**What the exercise asks:** Look through the entries that follow and return each line that has the string "rect".

**Given records:**
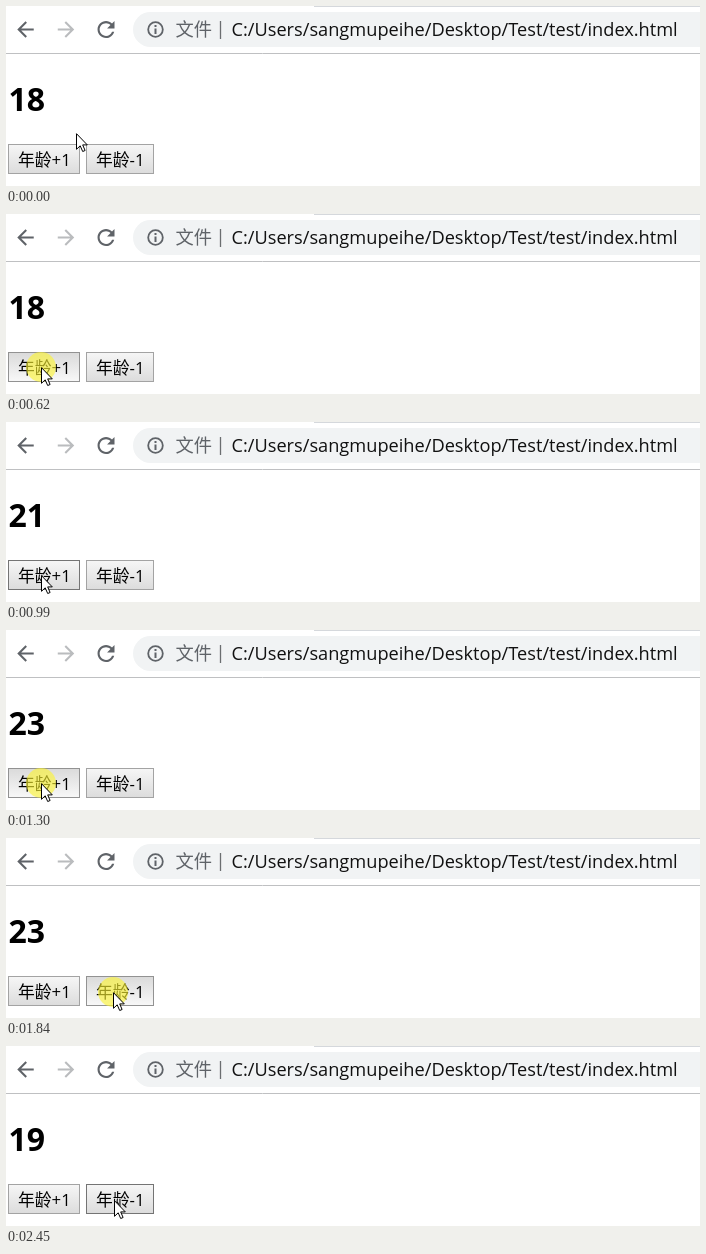
These frames come from a looping animation (694x180 px, 2.85 s). An HTML page:

```html
<!DOCTYPE html>
<html lang="zh">
<head>
<meta charset="utf-8">
<style>
  html, body { margin: 0; width: 100%; height: 100%; overflow: hidden; background: #fff; }
  svg { display: block; width: 694px; height: 180px; }
  text { font-family: "Open Sans", "Noto Sans CJK SC", "Noto Sans CJK", sans-serif; white-space: pre; }
  .icon { fill: #5f6368; }
  .btn rect { fill: url(#up); stroke: #a3a3a3; }
  .btn text { font-size: 16.8px; }
  .btn.hover rect { stroke: #747474; }
  .btn.down rect { fill: url(#down); stroke: #929292; }
</style>
</head>
<body>
<svg viewBox="0 0 694 180">
  <defs>
    <linearGradient id="up" x2="0" y2="1">
      <stop stop-color="#f6f6f6"/><stop offset="1" stop-color="#dcdcdc"/>
    </linearGradient>
    <linearGradient id="down" x2="0" y2="1">
      <stop stop-color="#dadada"/><stop offset="1" stop-color="#f8f8f8"/>
    </linearGradient>
    <path id="arrow" d="M8 -1H-4.17L1.42 -6.59L0 -8L-8 0L0 8L1.41 6.59L-4.17 1H8z"/>
  </defs>

  <path d="M308 .5H694" stroke="#d5d8dc"/>
  <path d="M0 47.5H694" stroke="#bfc0c2"/>
  <rect x="127" y="6" width="600" height="35" rx="17.5" fill="#f1f3f4"/>
  <use href="#arrow" class="icon" transform="translate(19.5 23.5) scale(1.03)"/>
  <use href="#arrow" fill="#babcbe" transform="translate(60 23.5) scale(-1.03 1.03)"/>
  <path class="icon" transform="translate(87.3 10.8) scale(1.06)" d="M17.65 6.35C16.2 4.9 14.21 4 12 4c-4.42 0-8 3.58-8 8s3.58 8 8 8c3.73 0 6.84-2.55 7.73-6h-2.08c-.82 2.33-3.04 4-5.65 4-3.31 0-6-2.69-6-6s2.69-6 6-6c1.66 0 3.14.69 4.22 1.78L13 11h7V4z"/>
  <circle cx="149.5" cy="23.5" r="7.3" fill="none" stroke="#5f6368" stroke-width="1.8"/>
  <path class="icon" d="M148.5 19h2v2h-2zM148.5 22.5h2v5.5h-2z"/>
  <text x="169.5" y="30" font-size="18.3" fill="#5f6368">文件</text>
  <path d="M214.5 15V33" stroke="#6b6e70" stroke-width="1.3"/>
  <text x="225.5" y="30" font-size="18.2" fill="#111">C:/Users/sangmupeihe/Desktop/Test/test/index.html</text>

  <text id="age" x="2.4" y="105" font-size="32" font-weight="700">18</text>
  <g class="btn"><rect x="2.5" y="138.5" width="71" height="29"/><text x="12" y="160">年龄+1</text></g>
  <g class="btn"><rect x="80.5" y="138.5" width="67" height="29"/><text x="90" y="160">年龄-1</text></g>

  <g id="pointer">
    <circle id="glow" r="15" fill="#fbf330" fill-opacity=".62"/>
    <path d="M.5 .7V16.3L4.2 12.8L6.7 18.5L9.1 17.5L6.7 11.9H11.3z" fill="#fff" stroke="#000"/>
  </g>
</svg>
<script>
const LOOP = 2850, TICK = 76.6; // ms; the screen refreshes once per tick
const PERIOD = 1.8, HOLD = 1;   // rhythm of the clicks, in ticks

// pointer key points: [tick, x, y]
const path = [[0, 70, 127], [6, 35, 153], [18, 35, 153], [21, 107, 154], [31, 107, 154], [32, 108, 154]];

const buttons = [
  { step: 1, left: 2, right: 74, start: 7.95, clicks: 6 },
  { step: -1, left: 80, right: 148, start: 21.7, clicks: 5 }
];

const byId = id => document.getElementById(id);
const age = byId("age"), glow = byId("glow"), pointer = byId("pointer");
const groups = document.querySelectorAll(".btn");
const easeOut = p => 1 - (1 - p) ** 1.5;

function pointerAt(tick) {
  const next = path.findIndex(k => k[0] > tick);
  if (next < 0) return path.at(-1).slice(1);
  const [t0, ...from] = path[next - 1], [t1, ...to] = path[next];
  const p = easeOut((tick - t0) / (t1 - t0));
  return from.map((v, i) => Math.round(v + (to[i] - v) * p));
}

function clickState(tick, { start, clicks }) {
  const since = tick - start, index = Math.floor(since / PERIOD);
  if (since < 0) return { down: false, done: 0 };
  if (index >= clicks) return { down: false, done: clicks };
  const down = since - index * PERIOD < HOLD;
  return { down, done: index + !down };
}

function draw(t) {
  const tick = Math.floor((t + 10) / TICK);
  const [x, y] = pointerAt(tick);
  let count = 18, pressed = false;
  buttons.forEach((b, i) => {
    const { down, done } = clickState(tick, b);
    const hover = x >= b.left && x < b.right && y >= 138;
    count += b.step * done;
    pressed ||= down;
    groups[i].classList.toggle("hover", hover);
    groups[i].classList.toggle("down", down);
  });
  age.textContent = count;
  glow.style.display = pressed ? "" : "none";
  pointer.setAttribute("transform", `translate(${x} ${y})`);
}

function loop() {
  draw(performance.now() % LOOP);
  requestAnimationFrame(loop);
}
loop();
</script>
</body>
</html>
```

**Answer section:**
  .btn rect { fill: url(#up); stroke: #a3a3a3; }
  .btn.hover rect { stroke: #747474; }
  .btn.down rect { fill: url(#down); stroke: #929292; }
  <rect x="127" y="6" width="600" height="35" rx="17.5" fill="#f1f3f4"/>
  <g class="btn"><rect x="2.5" y="138.5" width="71" height="29"/><text x="12" y="160">年龄+1</text></g>
  <g class="btn"><rect x="80.5" y="138.5" width="67" height="29"/><text x="90" y="160">年龄-1</text></g>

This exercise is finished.